The politic news field encompasses the ways in which journalism covers public issues and political power. The field is shaped by four quintessential concepts: politicization and polarization, interpretive versus straight news, conflict framing and media negativity.
Consistent liberals volunteer a wider mix of main sources for political news than do conservatives, but some outlets earn higher shares of distrust than trust among these groups.
During the 1990s and early 2000s, a movement within journalism emerged variously known as civic or public journalism. This movement sought to meld reporting and democracy by engaging journalists with their communities in the discussion of critical local issues and problems. Journalists and their organizations would sponsor months long civic journalism projects that combined fact finding efforts with deliberative public processes.
While the movement did find some success, it was not without controversy. Some in the news media decried it as “local boosterism.” More traditionally minded editors and reporters worried that the practice would discourage hard-hitting investigative journalism and undermine the independence of newsrooms.
However, the rise of citizen journalism and the increasing importance of social media in news dissemination has brought new hope for civic journalism’s future. These new forms of communication are fostering a new type of engagement between citizens and the news media, a dialogue that can help restore democracy’s values and rebuild trust in journalism.
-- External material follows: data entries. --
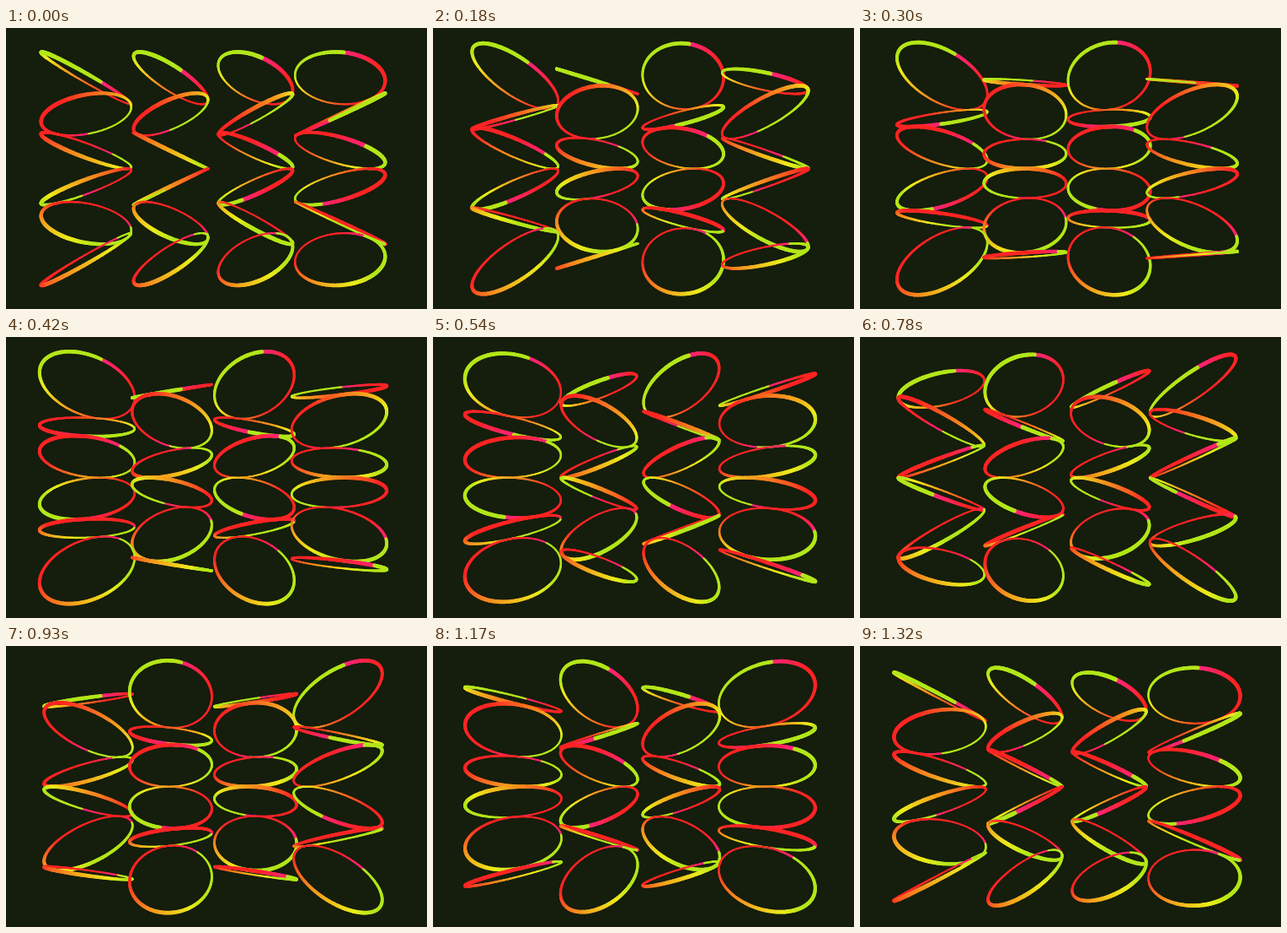
Write an HTML page with a canvas that moves like this. It is 500x333 px and loops after 1.35 s.

```html
<!DOCTYPE html>
<html lang="en">
<head>
<meta charset="utf-8">
<title>Tumbling rings</title>
<style>
html, body { margin: 0; width: 100%; height: 100%; overflow: hidden; background: #151d0c; }
canvas { display: block; width: 500px; height: 333px; }
</style>
</head>
<body>
<canvas id="stage"></canvas>
<script>
const LOOP = 1350, STEP = 30, TAU = Math.PI * 2, DEG = Math.PI / 180;
const COLS = 4, ROWS = 6, PARTS = 120;
const CX = 246, CY = 166.7, HALF_X = 48, HALF_Y = 20.5;

// Screen angle, clockwise in degrees, around which each row glows green.
const GLOW = [205, 20, 20, 180, 75, 30];
const GLOW_REACH = 75;

const canvas = document.getElementById('stage');
const ctx = canvas.getContext('2d');
const ratio = window.devicePixelRatio || 1;
canvas.width = 500 * ratio;
canvas.height = 333 * ratio;

const clamp = v => Math.max(0, Math.min(1, v));

// Magenta at the seam, a long red run, then orange and yellow up to green.
function colour(f) {
  const green = clamp((f - 0.4) / 0.36);
  const pink = clamp(1 - f / 0.12);
  const hue = 75 * green - 25 * pink;
  return `hsl(${(hue + 360) % 360}, ${100 - 20 * green}%, ${57 - 7 * green}%)`;
}

const palette = Array.from({ length: PARTS }, (_, i) => colour((i + 0.5) / PARTS));

function ring(col, row, turn) {
  const x0 = (2 * col - COLS + 1) * HALF_X;
  const y0 = (2 * row - ROWS + 1) * HALF_Y;
  const near = col % 2 ? -1 : 1;
  const high = HALF_Y * (row % 2 ? -1 : 1);

  // The flat part of the orbit wobbles twice per loop.
  const c2 = Math.cos(2 * turn), s2 = Math.sin(2 * turn);
  const wide = 44.5 - 2.5 * c2, skew = 5.5 * s2;
  const depth = near * (0.195 + 0.017 * c2);

  function point(a) {
    const s = 1 / (1 - depth * Math.cos(a));
    return {
      x: CX + s * (x0 - wide * Math.sin(a) + skew * Math.cos(a)),
      y: CY + s * (y0 - high * Math.sin(a + turn)),
      s
    };
  }

  // Phases of the swing on screen tell which way the ring runs round.
  const px = Math.atan2(wide, x0 * depth + skew);
  const py = Math.atan2(high * Math.cos(turn), y0 * depth - high * Math.sin(turn));
  const way = Math.sin(py - px) > 0 ? -1 : 1;
  const side = row < 2 ? 1 : -1;
  const first = way * (GLOW[row] + side * GLOW_REACH) * DEG - px;

  let p = point(first);
  palette.forEach((paint, i) => {
    const q = point(first + way * side * TAU * (i + 1) / PARTS);
    ctx.strokeStyle = paint;
    ctx.lineWidth = 3 * Math.pow(q.s, 2.2);
    ctx.beginPath();
    ctx.moveTo(p.x, p.y);
    ctx.lineTo(q.x, q.y);
    ctx.stroke();
    p = q;
  });
}

function draw(t) {
  ctx.setTransform(ratio, 0, 0, ratio, 0, 0);
  ctx.fillStyle = '#151d0c';
  ctx.fillRect(0, 0, 500, 333);
  ctx.lineCap = 'round';
  for (let row = 0; row < ROWS; row++)
    for (let col = 0; col < COLS; col++) ring(col, row, TAU * t / LOOP);
}

const start = performance.now();
function tick() {
  const t = (performance.now() - start) % LOOP;
  draw(Math.floor(t / STEP) * STEP);
  requestAnimationFrame(tick);
}
tick();
</script>
</body>
</html>
```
For example, the nonpartisan organization Public Insight Network encourages news audiences to share their insights with journalists. And the nonprofit media company Spaceship Media is “refining a journalistic process that begins with lightly facilitating online dialogue.” These projects show how citizens can engage in a civic dialogue on important political issues and provide valuable feedback to news outlets. Studies have shown that this kind of dialogue can lead to increased civic participation and more informed citizen voters.
New media embodies the evolution of traditional communication systems and new digital technology that allows people to interact in ways never before possible. Its potential for providing greater access to information, facilitating wider-ranging political discourse and encouraging participation has generated excitement among scholars and observers.
Scholars have offered a variety of perspectives on the role of new media in democratic societies. Some view it as enabling a postmodern public sphere where citizens participate in well-informed and nonhierarchical discussion of issues that affect them. Others view new media as enhancing democratic accountability by increasing the number of voices and the speed with which they can be communicated.
Another important aspect of new media is its capacity to facilitate a two-way flow of information. People can comment on news items and blogs or share them through their personal social media accounts. In addition, many can upload their own content as a form of activism. This has been referred to as the “prosumer” effect.
While new media can enhance the ability of journalists to fulfill their watchdog role, it also increases the possibility that politicians will do an end run around the press by using the platform to direct their own messages to the public. A recent example was the government’s slow response to a hurricane in Puerto Rico, which was quickly surfaced by local residents and first responders who documented their experiences on their own social media channels.
Despite headline-grabbing stats about declining media readership, traditional news outlets still play an important role in raising (or lowering) the quality of public debate and containing misinformation. They also serve as a trusted source of information for many people.
But a number of factors have weakened their ability to perform these textbook functions, particularly in the case of legacy media. The most obvious problem is that they are often owned by large corporations that prioritize profits over editorial independence and community outreach. As a result, they may promote views that are out of step with a significant segment of the population.
The problem is exacerbated by the growing influence of new media. A typical politic news story on Facebook may be seen by hundreds or even thousands of people within seconds, while it can take days for the same piece to appear in a newspaper or TV show.
There are a few ways that governments can encourage a more responsible and democratic media sphere. One approach is to increase funding for public service media, which is often more independent from political or business interests than private-sector counterparts. Another is to foster greater transparency of private media ownership to safeguard pluralism and track undue influence. This can be achieved by requiring that shareholders disclose their shares or by introducing independent media support or innovation funds that are tied to specific quality criteria.
The polarization that pervades political news grabs Americans’ attention and dwells in memory. It inspires aversion to politics that makes it harder to form bipartisan coalitions or pass legislation, and fosters social isolation among those with opposing worldviews. This sour political environment is bad for democracy.
Fortunately, a few policy reforms can ease the negative effects of polarization. First, citizens must be able to debate and discuss multiple policies to challenge undesirable status quos. And they need pluralistic news sources to inform them of their options.
Polarization can be good for a democracy as long as the quality of political discussion is high and it doesn’t lead to uncivil or violent behavior. When politicians behave rudely toward one another or their supporters, Americans are more likely to dismiss these politicians and disidentify from their parties [6,7]. They also become less tolerant of co-partisans who reject other views, even socially excluding those who display dogmatism and disrespectfulness to their peers.
The present study examines the extent to which newspaper and network news coverage of COVID-19 was politicized and polarized in March through May 2020. Politization refers to the prominence of political actors in a story, such as mentions of Democratic and Republican leaders, and it can result from biased newsroom norms or a desire to attract audience attention. A high degree of politicization can amplify partisan differences in risk perceptions and responses to a public threat (Bolsen et al., 2014; Chinn & De Vreese, 2020).